Published October 17, 2019
Eyes are turned to Rome these days, waiting to see what will come of the Amazonian Synod. The synod fathers, as everyone by now knows, have been flirting with the idea of ordaining married men so as to better serve the sacramental needs of the Amazonian people. Some remote villages only have a priest visit once or twice a year. At the same time, there are good reasons that many see the push to ordain viri probati as a stalking horse for a referendum on clerical celibacy far beyond Amazonia. If a shortage of priests is sufficient cause to ordain married men in the Amazon, why not do the same in Dublin or Munich.
Here in the States, arguments against the discipline of clerical celibacy often pop up in the context of the sexual abuse crisis.

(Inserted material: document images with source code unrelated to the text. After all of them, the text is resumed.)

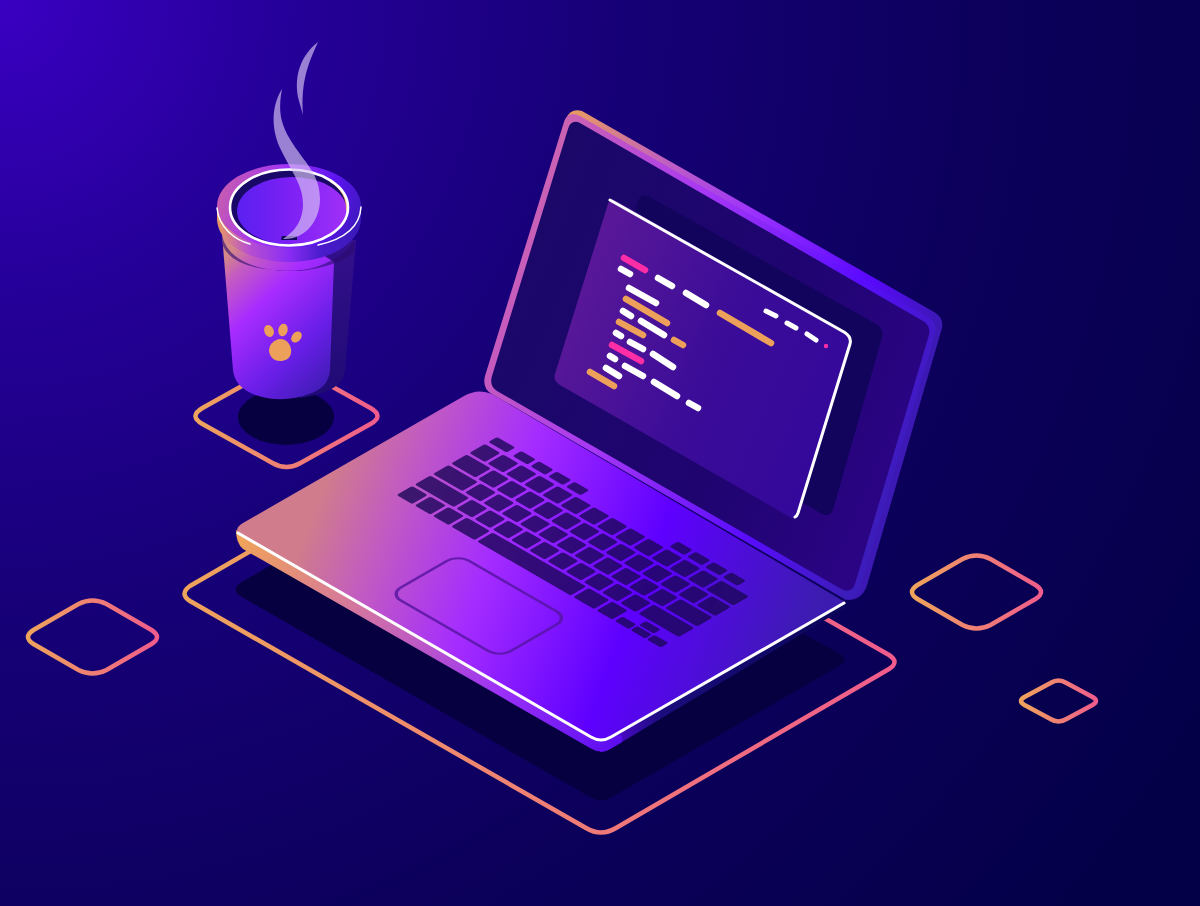
<!DOCTYPE html>
<html lang="en">
<head>
<meta charset="utf-8">
<title>Isometric laptop and coffee</title>
<style>
:root {
  --violet: #a52cff;
  --indigo: #5a00ff;
  --blue: #3a1cb4;
  --rose: #cf7890;
  --orange: #eda05a;
  --pink: #ff2ea6;
  --coral: #f05c8c;
  --shadow: #060040;
  --white: #fff;
}
html, body { margin: 0; overflow: hidden; background: #07004f; }
svg { display: block; width: 1200px; height: 906px; }
.outline { fill: none; stroke: url(#neon); stroke-width: 4.5; }
.shadow { fill: var(--shadow); }
.keys { fill: #1c0758; fill-opacity: .8; }
.touchpad { fill: none; stroke: #54149f; stroke-opacity: .8; stroke-width: 2.8; }
.edge { fill: none; stroke: var(--white); stroke-width: 3; stroke-linecap: round; stroke-linejoin: round; }
.code { fill: none; stroke-width: 6.5; stroke-linecap: round; }
.code-white { stroke: var(--white); }
.code-orange { stroke: var(--orange); }
.code-pink { stroke: var(--pink); }
.paw { fill: var(--orange); }
.steam { fill: #d9c6f5; fill-opacity: .65; }
</style>
</head>
<body>
<svg viewBox="0 0 1200 906" role="img" aria-label="Isometric laptop showing code, next to a steaming paper cup">
  <defs>
    <radialGradient id="backdrop" gradientUnits="userSpaceOnUse" cx="0" cy="0" r="1400">
      <stop offset="0" stop-color="#3a00c2"/>
      <stop offset=".2" stop-color="#26009a"/>
      <stop offset=".43" stop-color="#170078"/>
      <stop offset=".7" stop-color="#0c005c"/>
      <stop offset="1" stop-color="#040048"/>
    </radialGradient>
    <linearGradient id="neon">
      <stop offset="0" stop-color="#eea45c"/>
      <stop offset="1" stop-color="#f05c8c"/>
    </linearGradient>
    <linearGradient id="deck" gradientUnits="userSpaceOnUse" x1="330" y1="470" x2="800" y2="650">
      <stop offset="0" stop-color="#d07c8c"/>
      <stop offset=".14" stop-color="#c25cc0"/>
      <stop offset=".36" stop-color="#a52cff"/>
      <stop offset=".66" stop-color="#5e00ff"/>
      <stop offset="1" stop-color="#3c1cb0"/>
    </linearGradient>
    <linearGradient id="deck-front" gradientUnits="userSpaceOnUse" x1="237" y1="540" x2="620" y2="750">
      <stop offset="0" stop-color="#f0a458"/>
      <stop offset=".35" stop-color="#d070a8"/>
      <stop offset=".7" stop-color="#9a30f8"/>
      <stop offset="1" stop-color="#5a0cf0"/>
    </linearGradient>
    <linearGradient id="deck-side" gradientUnits="userSpaceOnUse" x1="602" y1="0" x2="845" y2="0">
      <stop offset="0" stop-color="#5a08e0"/>
      <stop offset=".25" stop-color="#1a0c7c"/>
      <stop offset="1" stop-color="#0a0658"/>
    </linearGradient>
    <linearGradient id="lid-frame" gradientUnits="userSpaceOnUse" x1="510" y1="240" x2="920" y2="420">
      <stop offset="0" stop-color="#cc64b0"/>
      <stop offset=".35" stop-color="#a838f4"/>
      <stop offset=".75" stop-color="#5a0cff"/>
      <stop offset="1" stop-color="#3c1cba"/>
    </linearGradient>
    <linearGradient id="lid-top" gradientUnits="userSpaceOnUse" x1="575" y1="110" x2="940" y2="320">
      <stop offset="0" stop-color="#e89a60"/>
      <stop offset=".25" stop-color="#c060c0"/>
      <stop offset=".5" stop-color="#9a30ff"/>
      <stop offset=".8" stop-color="#5a08ff"/>
      <stop offset="1" stop-color="#3c18b4"/>
    </linearGradient>
    <linearGradient id="screen" gradientUnits="userSpaceOnUse" x1="500" y1="250" x2="930" y2="430">
      <stop offset="0" stop-color="#1a0868"/>
      <stop offset=".6" stop-color="#1f0470"/>
      <stop offset="1" stop-color="#2c0486"/>
    </linearGradient>
    <linearGradient id="window" gradientUnits="userSpaceOnUse" x1="570" y1="290" x2="840" y2="410">
      <stop offset="0" stop-color="#5a1898"/>
      <stop offset=".55" stop-color="#3a0c98"/>
      <stop offset="1" stop-color="#34089a"/>
    </linearGradient>
    <linearGradient id="cup-body" gradientUnits="userSpaceOnUse" x1="222" y1="260" x2="335" y2="375">
      <stop offset="0" stop-color="#d48888"/>
      <stop offset=".12" stop-color="#c45cc0"/>
      <stop offset=".36" stop-color="#a82cff"/>
      <stop offset=".72" stop-color="#6a1ee8"/>
      <stop offset="1" stop-color="#421cb8"/>
    </linearGradient>
    <linearGradient id="cup-shade" x1="0" y1="0" x2="0" y2="1">
      <stop offset="0" stop-color="#34108c"/>
      <stop offset="1" stop-color="#1f0a74"/>
    </linearGradient>
    <linearGradient id="lip-side">
      <stop offset="0" stop-color="#e89a60"/>
      <stop offset=".22" stop-color="#b850d0"/>
      <stop offset=".5" stop-color="#8a2cf4"/>
      <stop offset=".72" stop-color="#4a1ccc"/>
      <stop offset="1" stop-color="#3a18b8"/>
    </linearGradient>
    <linearGradient id="lip-top" x1="0" y1=".4" x2="1" y2=".6">
      <stop offset="0" stop-color="#c65cb0"/>
      <stop offset=".4" stop-color="#a030f8"/>
      <stop offset=".75" stop-color="#5c14f0"/>
      <stop offset="1" stop-color="#4018c0"/>
    </linearGradient>
    <linearGradient id="lid-well">
      <stop offset="0" stop-color="#5a20f0"/>
      <stop offset=".45" stop-color="#7a20f4"/>
      <stop offset="1" stop-color="#a030f8"/>
    </linearGradient>
    <path id="tile" class="outline" d="M-14-33Q0-40 14-33L59-7Q70 0 59 7L14 33Q0 40-14 33L-59 7Q-70 0-59-7Z"/>
    <rect id="key" width="18" height="18" rx="2"/>
    <rect id="fn-key" width="17" height="10" rx="2"/>
    <g id="key-pair"><use href="#key"/><use href="#key" x="21"/></g>
    <g id="key-ten">
      <use href="#key-pair"/><use href="#key-pair" x="42"/><use href="#key-pair" x="84"/>
      <use href="#key-pair" x="126"/><use href="#key-pair" x="168"/>
    </g>
    <g id="fn-four">
      <use href="#fn-key"/><use href="#fn-key" x="20.5"/><use href="#fn-key" x="41"/><use href="#fn-key" x="61.5"/>
    </g>
  </defs>

  <rect width="1200" height="906" fill="url(#backdrop)"/>

  <g id="floor-tiles">
    <use href="#tile" x="92.5" y="637"/>
    <use href="#tile" x="976.5" y="592"/>
    <path class="outline" transform="translate(1058.5 701)" d="M-8-18Q0-23 8-18L34-4Q41 0 34 4L8 18Q0 23-8 18L-34 4Q-41 0-34-4Z"/>
    <path class="outline" transform="translate(286.5 416)" d="M-14-47Q0-55 14-47L84-8Q98 0 84 8L14 47Q0 55-14 47L-84 8Q-98 0-84-8Z"/>
    <path class="outline" d="M190 586L464 428Q478 420 492 428L889 655Q900 662 889 669L616 828Q601 837 586 828L190 601Q179 594 190 586Z"/>
  </g>

  <g id="laptop">
    <path class="shadow" d="M240 583L470 450L842 655Q848 661 841 665L612 797Q601 804 590 797L240 596Q231 590 240 583Z"/>
    <path fill="#0b0660" d="M926 345L942 322L867 588Q862 600 848 600Z"/>

    <g id="base">
      <path fill="url(#deck-side)" d="M600 738L845 602V608L612 748Q606 752 600 752Z"/>
      <path fill="url(#deck-front)" d="M236 530L601 738L622 735V742L612 748Q601 755 590 748L243 549Q236 543 236 530Z"/>
      <path fill="url(#deck)" d="M240 535Q233 529 243 523L464 396Q478 388 492 394L845 602L611 737Q601 743 591 737Z"/>
      <path class="edge" d="M238 533L591 737Q601 743 611 737L844 603"/>
      <g class="keys" transform="matrix(.866 .5 -.866 .5 497 437)">
        <rect id="escape" width="21" height="10" rx="2"/>
        <use href="#fn-four" x="28"/>
        <use href="#fn-four" x="209"/>
        <g id="number-row" transform="translate(0 14)">
          <use href="#key-ten"/><use href="#key-pair" x="210"/><use href="#key" x="252"/>
          <rect x="273" width="32" height="18" rx="2"/>
        </g>
        <g id="upper-row" transform="translate(0 35)">
          <rect width="28" height="18" rx="2"/>
          <use href="#key-ten" x="31"/><use href="#key-pair" x="241"/>
          <rect x="283" width="22" height="18" rx="2"/>
        </g>
        <g id="home-row" transform="translate(0 56)">
          <rect width="34" height="18" rx="2"/>
          <use href="#key-ten" x="37"/><use href="#key" x="247"/>
          <rect x="268" width="37" height="18" rx="2"/>
        </g>
        <g id="lower-row" transform="translate(0 77)">
          <rect width="45" height="18" rx="2"/>
          <use href="#key-ten" x="48"/>
          <rect x="258" width="47" height="18" rx="2"/>
        </g>
        <g id="space-row" transform="translate(0 98)">
          <use href="#key"/><use href="#key-pair" x="21"/>
          <rect x="63" width="27" height="18" rx="2"/>
          <rect x="93" width="108" height="18" rx="2"/>
          <rect x="204" width="24" height="18" rx="2"/>
          <use href="#key" x="231"/>
          <rect x="252" y="9" width="16" height="9" rx="2"/>
          <rect x="270" width="17" height="8" rx="2"/>
          <rect x="270" y="10" width="17" height="8" rx="2"/>
          <rect x="289" y="9" width="16" height="9" rx="2"/>
        </g>
      </g>
      <rect class="touchpad" transform="matrix(.866 .5 -.866 .5 497 437)" x="95" y="140" width="127" height="79" rx="13"/>
    </g>

    <g id="lid">
      <path fill="url(#lid-top)" d="M566 119Q570 108 582 111L934 312Q944 318 942 328L867 585Q862 600 848 600L600 300Z"/>
      <path fill="url(#lid-frame)" d="M485 376L564 122Q568 110 580 116L928 317Q938 323 935 334L860 588Q857 599 846 600L492 394Q482 389 485 376Z"/>
      <path fill="url(#screen)" d="M492 376L568 129Q571 119 580 123L923 321Q931 326 929 335L855 584Q852 593 843 590L497 391Q489 386 492 376Z"/>
      <path fill="#12045c" d="M638 201Q641 193 648 196L876 324Q884 329 882 337L833 510Q830 517 822 514L590 380Z"/>
      <g id="editor-window">
        <path fill="url(#window)" d="M555 374L608 204Q610 198 616 201L845 332Q852 337 850 344L798 514Q796 520 790 517L560 385Q553 381 555 374Z"/>
        <path class="edge" d="M610 200L844 332Q852 337 850 344L798 513Q797 516 795 517"/>
        <path class="code code-white" d="M621 269L630 274M658 278L672 286M686 293L706 305M629 288L656 303M623 311L631 316M641 321L664 335M616 333L621 336M630 342L643 349M653 354L673 367M610 356L615 359M625 366L643 376M654 382L677 396M689 403L698 408M606 368L619 376"/>
        <path class="code code-orange" d="M720 313L771 343M626 299L667 323M619 322L643 335M674 340L683 345M590 372L614 386"/>
        <path class="code code-pink" d="M624 258L645 270M612 345L641 361"/>
        <path class="code code-white" stroke-width="5" style="stroke-width:5" d="M766 311L776 316M787 323L796 328M807 334L816 340"/>
        <circle cx="826" cy="346" r="2.2" fill="#ff2ea6"/>
      </g>
    </g>
  </g>

  <g id="coffee-cup">
    <ellipse class="shadow" cx="286" cy="417" rx="48" ry="28"/>
    <path fill="url(#cup-shade)" d="M300 240H356L345 371Q343 392 300 398Z"/>
    <path fill="url(#cup-body)" d="M222 234L233 370Q235 390 262 397Q286 403 312 393Q329 386 330 370L334 262L300 240Z"/>
    <path fill="#2a0a70" fill-opacity=".6" d="M222 236Q230 266 280 271Q330 273 355 240L354 252Q340 266 300 271Q234 272 223 246Z"/>
    <path fill="url(#lip-side)" d="M217 206V220C219 246 253 262 289 262S359 246 361 220V206Z"/>
    <ellipse cx="289" cy="206" rx="72" ry="42" fill="url(#lip-top)"/>
    <path class="edge" stroke-width="1.5" style="stroke-width:1.5" d="M217 208C219 228 235 240 250 244M318 245C345 239 360 226 361 207"/>
    <ellipse cx="289" cy="207" rx="59" ry="37" fill="#1a0868"/>
    <ellipse cx="292" cy="211" rx="55" ry="34" fill="url(#lid-well)"/>
    <path fill="none" stroke="#eda05a" stroke-width="2" d="M330 181Q348 192 347 211"/>
    <ellipse class="edge" style="stroke-width:2.6" cx="289" cy="207.5" rx="59" ry="38"/>
    <path fill="#12045c" d="M282 236H297V240H281Z"/>
    <g class="paw">
      <path d="M280 339C288 339 292 347 291 353C290 359 285 361 280 361S270 358 269 351C269 345 273 340 280 339Z"/>
      <ellipse cx="269" cy="331" rx="4.7" ry="6.2" transform="rotate(-22 269 331)"/>
      <ellipse cx="283" cy="330" rx="4.7" ry="6.4" transform="rotate(12 283 330)"/>
      <ellipse cx="296.500" cy="337" rx="4.5" ry="6.2" transform="rotate(42 296.5 337)"/>
    </g>
    <g class="steam">
      <path d="M318 42C300 56 293 78 299 101L303 115C301 83 307 66 318 42Z"/>
      <path d="M282 89C270 108 272 132 281 150C291 171 304 186 303 206C302 224 292 233 283 239C305 240 320 221 320 199C320 175 306 164 293 144C280 124 278 111 282 89Z"/>
    </g>
  </g>
</svg>
</body>
</html>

The most conspicuous example in this genre was a cover story in The Atlantic, a few months back, which ran under the title, “Abolish the Priesthood.” The article had far (far) less value as serious argument than it did as a cultural marker indicating just how much the perception of the Catholic priesthood has changed – among both Catholics and the wider public.
Since last summer, much of the discussion about the abuse crisis has focused on justice for victims, accountability for bishops, and the role laypeople can and must play in renewing the Church. There are obvious reasons for these emphases. Yet in a somewhat ironic twist, there has been less attention paid to the ways in which our priests have experienced the crisis.
For many of the priests I’ve spoken to, the last year has been a double trial. They have felt the same anger, frustration, and betrayal as the laymen and women they serve, but they have also had to carry the added knowledge that men with whom they share a fraternal bond committed these sins and crimes. Fairly or not, our priests are left to deal with the pastoral mess their brothers have made. They must be shepherds to sheep who have learned not to trust shepherds.
It’s not just the guilt-by-association (or at least suspicion-by-association) that our priests deal with; the fallout from the crisis has had real impacts on parish life. How many stories have you heard in recent months about Mass attendance being down? Or about parish involvement flagging? Or about weekly contributions in the collection basket drying up?
Most of the stories like this that I’ve heard are just that: stories. Anecdotes. It’s been less than 18 months since the McCarrick story broke. The long-term effects of the crisis are hard to discern. Are these challenges directly tied to the abuse crisis? How much do these challenges vary from parish to parish or diocese to diocese? Has the crisis been felt the same in wealthy suburban parishes as in poor urban or rural parishes? What about minority parishes?
What about our seminarians? What kind of men answer the Call at a time like this? And how do young men – seminarians and newly ordained priests – see things differently than priests who were ordained in a very different time, when the future of the Church in the United States seemed to be on a very different trajectory?
I have lots of questions like these. If these questions interest you, too, permit me to make a little sales pitch.
Later this month, The Catholic Project (an initiative of the Catholic University of America, and where I serve as executive director) will host a panel discussion to look more closely at how our priests have experienced the fallout from the past year – and how they see the fallout from the past year affecting the future of the Church in the United States.
I’ve invited four priests from the Diocese of Arlington and the Archdiocese of Washington to participate, and I know you’ll find they have some very interesting – even unexpected – things to say. If the Church is a field hospital, these men are combat medics.
Fr. Paul Scalia is Vicar for Clergy in the Diocese of Arlington and Pastor of Saint James Parish in Falls Church, Virginia. Readers of The Catholic Thing will know him well. You might also know Fr. Carter Griffin, the rector of St. John Paul II Seminary in the Archdiocese of Washington. He is the author of Why Celibacy: Reclaiming the Fatherhood of the Priest, published earlier this year.
Our other two panelists are both young priests of the Archdiocese of Washington. Fr. Matthew Fish is administrator of Holy Family Church and School in Hillcrest Heights, Maryland. He’s one of the savviest and most interesting young priests I know. (If you’re on Twitter, he’s definitely worth following.) Fr. Robert Boxie III was born and raised in southwest Louisiana and came to the Washington area after finishing law school at Harvard. He is currently the parochial vicar at St. Joseph Catholic Church in Largo, Maryland.
The panel will take place on October 29, at 7:00 in the evening, Eastern Time. If you’ll be in DC, you’re welcome to attend; just make sure you register. For the rest of you, the whole event will be live-streamed. All the details and links to register for live-streaming are available here.
I sincerely hope you will be able to join us.
© 2019 The Catholic Thing.
Stephen P. White is a fellow in Catholic Studies at the Ethics and Public Policy Center in Washington.